Tuesday, November 25, 2014

Advanced media final assignment

Here is the final design for the media project (a study pavilion on campus). I would like to create a simple wood structure that creates two types of spaces. The taller entrance leads to a space high enough to sit under and read a book or lounge with some room above the head. The second entrance is lower, a shelter purely for napping and lying under. The roof is made for students to crawl and sit on top, a place to perch and rest in good weather. I chose to use a simple tongue and groove joint to connect the wooden pieces of the pavilion. However, in reality the pavilion is much more complex because the shapes twist to
form a much more curvy shape. It is not a purely geometrical form.

This sheet shows my exploration of the shapes for the roof panels. My professor had also wanted me to experiment with color, so I created an option that has a mix of blue and yellow and clear triangles. I imagine the material to be thin and translucent so that sun may filter through and reflect onto the ground and the people sitting inside.

Tuesday, November 18, 2014

advanced media study pavilion draft

learning some functions in grasshopper such as 3dmorph, which is used in this image.

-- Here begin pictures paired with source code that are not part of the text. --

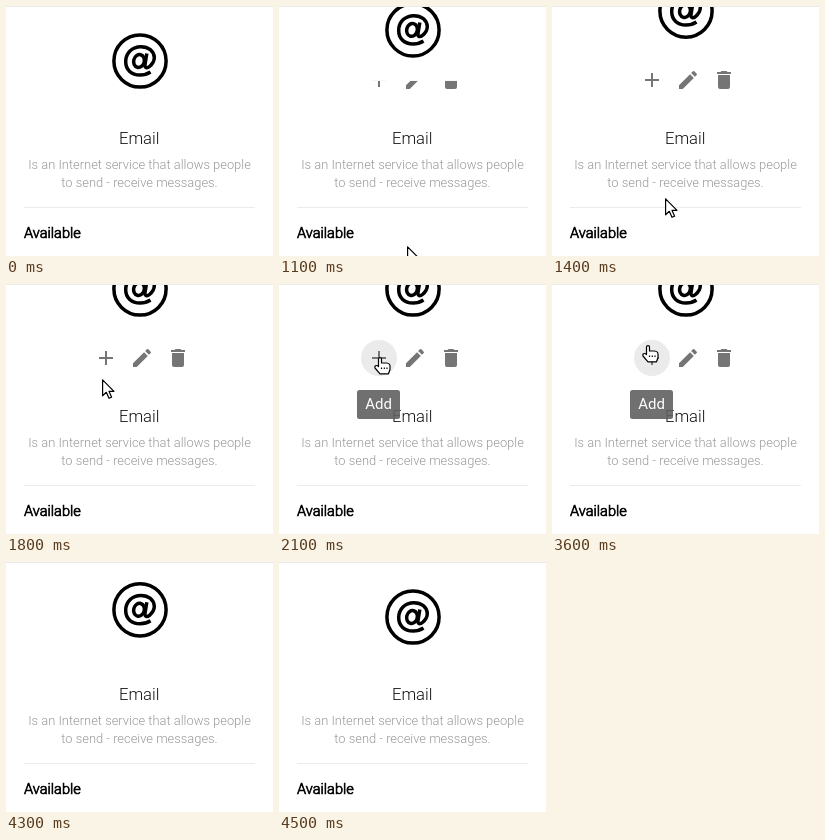
Write an HTML page that moves like this. It is 267 by 250 pixels and loops after 5300 ms.

```html
<!DOCTYPE html>
<html lang="en">
<head>
<meta charset="utf-8">
<title>Email card</title>
<style>
  html, body { margin: 0; width: 100%; height: 100%; overflow: hidden; background: #fff; }
  svg { display: block; width: 267px; height: 250px; font-family: Roboto, sans-serif; }
  .title { font-size: 16.6px; font-weight: 300; fill: #111; }
  .about { font-size: 12.9px; font-weight: 300; fill: #999; }
  .status { font-size: 14.6px; font-weight: 300; fill: #000; stroke: #000; stroke-width: .7; }
  .pointer { fill: #fff; stroke: #000; stroke-width: 1.2; stroke-linejoin: round; }
</style>
</head>
<body>
<svg viewBox="0 0 267 250">
  <defs><clipPath id="card"><rect y="1" width="267" height="249"/></clipPath></defs>
  <path d="M0 .5H267" stroke="#ebebeb"/>

  <circle id="hover" cx="100" cy="74" r="18" fill="#ebebeb"/>
  <g fill="#757575">
    <path transform="translate(88 62)" d="M19 13h-6v6h-2v-6H5v-2h6V5h2v6h6z"/>
    <path transform="translate(124 62)" d="M3 17.25V21h3.75L17.81 9.94l-3.75-3.75zM20.71 7.04a1 1 0 0 0 0-1.41l-2.34-2.34a1 1 0 0 0-1.41 0l-1.83 1.83 3.75 3.75z"/>
    <path transform="translate(160 62)" d="M6 19a2 2 0 0 0 2 2h8a2 2 0 0 0 2-2V7H6zM19 4h-3.5l-1-1h-5l-1 1H5v2h14z"/>
  </g>

  <!-- The opaque icon panel slides up to uncover the buttons. -->
  <g clip-path="url(#card)">
    <g id="panel">
      <rect x="84" y="5" width="100" height="101" fill="#fff"/>
      <g fill="none" stroke="#000" stroke-width="3.5">
        <circle cx="134" cy="55" r="26.1"/>
        <ellipse cx="133" cy="55" rx="5.3" ry="6.500" transform="rotate(15 133 55)"/>
        <path d="M140.800 47.500L139 58.500C138.600 62 141 62.500 143.500 60.500C146.500 58 148.300 55 148.300 51.500C148 45 142.500 40.700 135 40.700C126 40.700 119.700 47 119.700 55.500C119.700 64 125.500 69 134 69C138 69 141.500 68 144.500 66"/>
      </g>
    </g>
  </g>

  <g text-anchor="middle">
    <text class="title" x="133.200" y="138">Email</text>
    <text class="about" x="133.500" y="163">Is an Internet service that allows people</text>
    <text class="about" x="133.500" y="181">to send - receive messages.</text>
  </g>
  <path d="M18 201.500H249" stroke="#ebebeb"/>
  <text class="status" x="18" y="232">Available</text>

  <g id="tooltip">
    <rect x="78" y="106" width="43" height="29" rx="2.500" fill="#616161" fill-opacity=".9"/>
    <text x="99.500" y="125" font-size="15" fill="#fff" text-anchor="middle">Add</text>
  </g>

  <path id="arrow" class="pointer" d="M.6 .8V16.800L4.300 13.300L7 19.300L9.600 18.200L7 12.300H12z"/>
  <g id="hand" class="pointer">
    <path d="M4.500 9.500V2Q4.500 .6 6 .6T7.500 2V6H12.500Q16 6.500 16 9V12.500L14.500 16.800H6L1 11Q.4 8.500 2.500 8.500Q3.500 8.500 4.500 9.500z"/>
    <path d="M7.500 10.500V12M10.300 10.500V12M13 10.500V12" fill="none"/>
  </g>
</svg>
<script>
const LOOP = 5300, STEP = 100, LIFT = 50;
const part = id => document.getElementById(id);
const [hover, panel, tooltip, arrow, hand] =
  ['hover', 'panel', 'tooltip', 'arrow', 'hand'].map(part);
const clamp = v => Math.max(0, Math.min(1, v));
const show = (el, on) => el.setAttribute('visibility', on ? 'visible' : 'hidden');
const move = (el, x, y) => el.setAttribute('transform', `translate(${x} ${y})`);

// Pointer path: time, x, y
const path = [
  [1100, 128, 240], [1400, 113, 192], [1600, 101, 141], [1700, 98, 117],
  [1800, 96, 95], [1900, 95, 82], [2100, 95, 73], [3500, 95, 73],
  [3600, 90, 61], [3700, 89, 54], [3900, 89, 43], [4000, 88, 28], [4100, 86, 13]
];

// Standard CSS "ease" curve, solved by bisection
function ease(t) {
  let low = 0, high = 1, s = .5;
  for (let i = 0; i < 20; i++) {
    s = (low + high) / 2;
    if (.75 * s * (1 - s) + s ** 3 < t) low = s; else high = s;
  }
  return .3 * s * (1 - s) ** 2 + 3 * s * s * (1 - s) + s ** 3;
}

function pointerAt(t) {
  const i = Math.max(1, path.findIndex(p => p[0] >= t));
  const a = path[i - 1], b = path[i];
  const k = (t - a[0]) / (b[0] - a[0]);
  return [1, 2].map(n => Math.round(a[n] + (b[n] - a[n]) * k));
}

function lift(t) {
  if (t < 1100 || t >= 4500) return 0;
  if (t < 4200) return LIFT * ease(clamp((t - 920) / 500));
  return LIFT * (1 - ease(clamp((t - 4020) / 500)));
}

function draw(now) {
  const t = Math.floor(now % LOOP / STEP) * STEP;
  move(panel, 0, -lift(t));

  const present = t >= 1100 && t < 4200;
  const hovering = t >= 1900 && t < 3700;
  show(arrow, present && !hovering);
  show(hand, hovering);
  show(hover, hovering);
  if (present) {
    const [x, y] = pointerAt(t);
    move(arrow, x, y);
    move(hand, x, y);
  }

  // The tooltip grows in from its top edge and fades out in place.
  const grown = clamp((t - 1800) / 300);
  tooltip.setAttribute('opacity', Math.min(grown, clamp((3800 - t) / 200)));
  tooltip.setAttribute('transform', `translate(99.5 106) scale(${grown}) translate(-99.5 -106)`);
}

const start = performance.now();
function frame() {
  draw(performance.now() - start);
  requestAnimationFrame(frame);
}
frame();
</script>
</body>
</html>
```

I am conceptually designing a study pavilion for a lawn on campus. To the left are connection options, relating to specific material.

great tutorials that have kept me alive in this class

Wednesday, November 5, 2014

Winery mid review and some mediocre photos.

I apologize for the mostly blurry photos.

Here's the conceptual site plan I had used for the first few weeks of the term to organize the buildings of the winery. We will be designing a hospitality building to hold the tasting room, an office and professional kitchen. Additionally, the site plan includes a bunkhouse for workers, a production facility, part of it being outdoor and five feet above grade, a barrel cellar and a dry goods storage.

 I want the building to be staggering up the hill so that the views to the south and west are unobstructed. The right most building is the production facility, the barrel cellar and the dry goods storage. This area is tucked into the earth, and protrudes out of the slope. The hospitality building sits to the left, and subtly protrudes out of the slope. The bunkhouse to the far left sits on the slope at grade level. Thus, the buildings slowly rise out of the slope as one travels further to the left.
 Here is my refined site plan with massing. The buildings do not protrude out of the ground as dramatically as I had anticipated. Vehicle traffic is hidden to the backside of the buildings, and the pedestrian traffic remains at the front side of the building to take advantage of the views.
 My reviewer suggested I redesign the hospitality building so that the kitchen does not open to the public. He had also discouraged the linearity of the plan, and would have liked to see more "spatial structure". The building seemed to be too form based. Similarly he had thought my buildings were too object oriented and needed to integrate with the site more. The client had also reviewed my building, and suggested I allow more viewing opportunity for transportation vehicles, as most of the road would be hidden behind the production building. He had wanted his workers to enjoy the view as well, as
much of the production process involves transporting the grapes between the outdoor and indoor production spaces.

Here is a section model of the tasting room. My primary material would be masonry. I want to take advantage of the thickness of masonry to create interesting voids in the facade, and to shape the views for the visitors.

Tuesday, November 4, 2014

Winery project: tasting pavilion

 This term I am designing a winery for EIEO & Company. The client will be looking at our ideas, however the studio project will remain conceptual as most of our designs will be over budget. The tasting pavilion is a small structure located by a spring, which leads to a man made pond. It is shaded by two large trees. We were to design a small space that includes some sort of water element.


 My design focuses on the views of the winery. I want to use heavy masonry to shape the space of the pavilion. I blocked the views of the north side of the pavilion, as the views mainly are focused to the west, and south. The east side faces the hospitality and production buildings. The visitor enters at the east side and is compressed into a small space in which he chooses either to continue into the large gathering space to the left, or the viewing balcony.
 Here is my conceptual model of the heavy masonry walls piercing through a wooden platform



 I had wanted to create a relationship between wood and masonry by  "sandwiching" the material -wood for the roof, masonry in the middle, and wood for the flooring. During the critique, my professor had suggested to work on the roof form to keep the building cohesive.  He had suggested for the roof to interact with the masonry in a similar manner as the wood does, that is, the piercing action of slicing into the masonry. The roof is an open structure, so that the existing trees provide the primary shading.
The viewing balcony was created to block heavy southern sunlight from entering into the gathering space. The walls here are to create filtered light, and an opportunity to separate private spaces with larger public spaces.
My water feature is a small reflection pool located near the entrance (you can see a small bit of it where the piece bends). I cut small perforations into the masonry so that when light filters through the holes, the reflections will cast onto the water. This idea was inspired from the Stone Museum in Japan.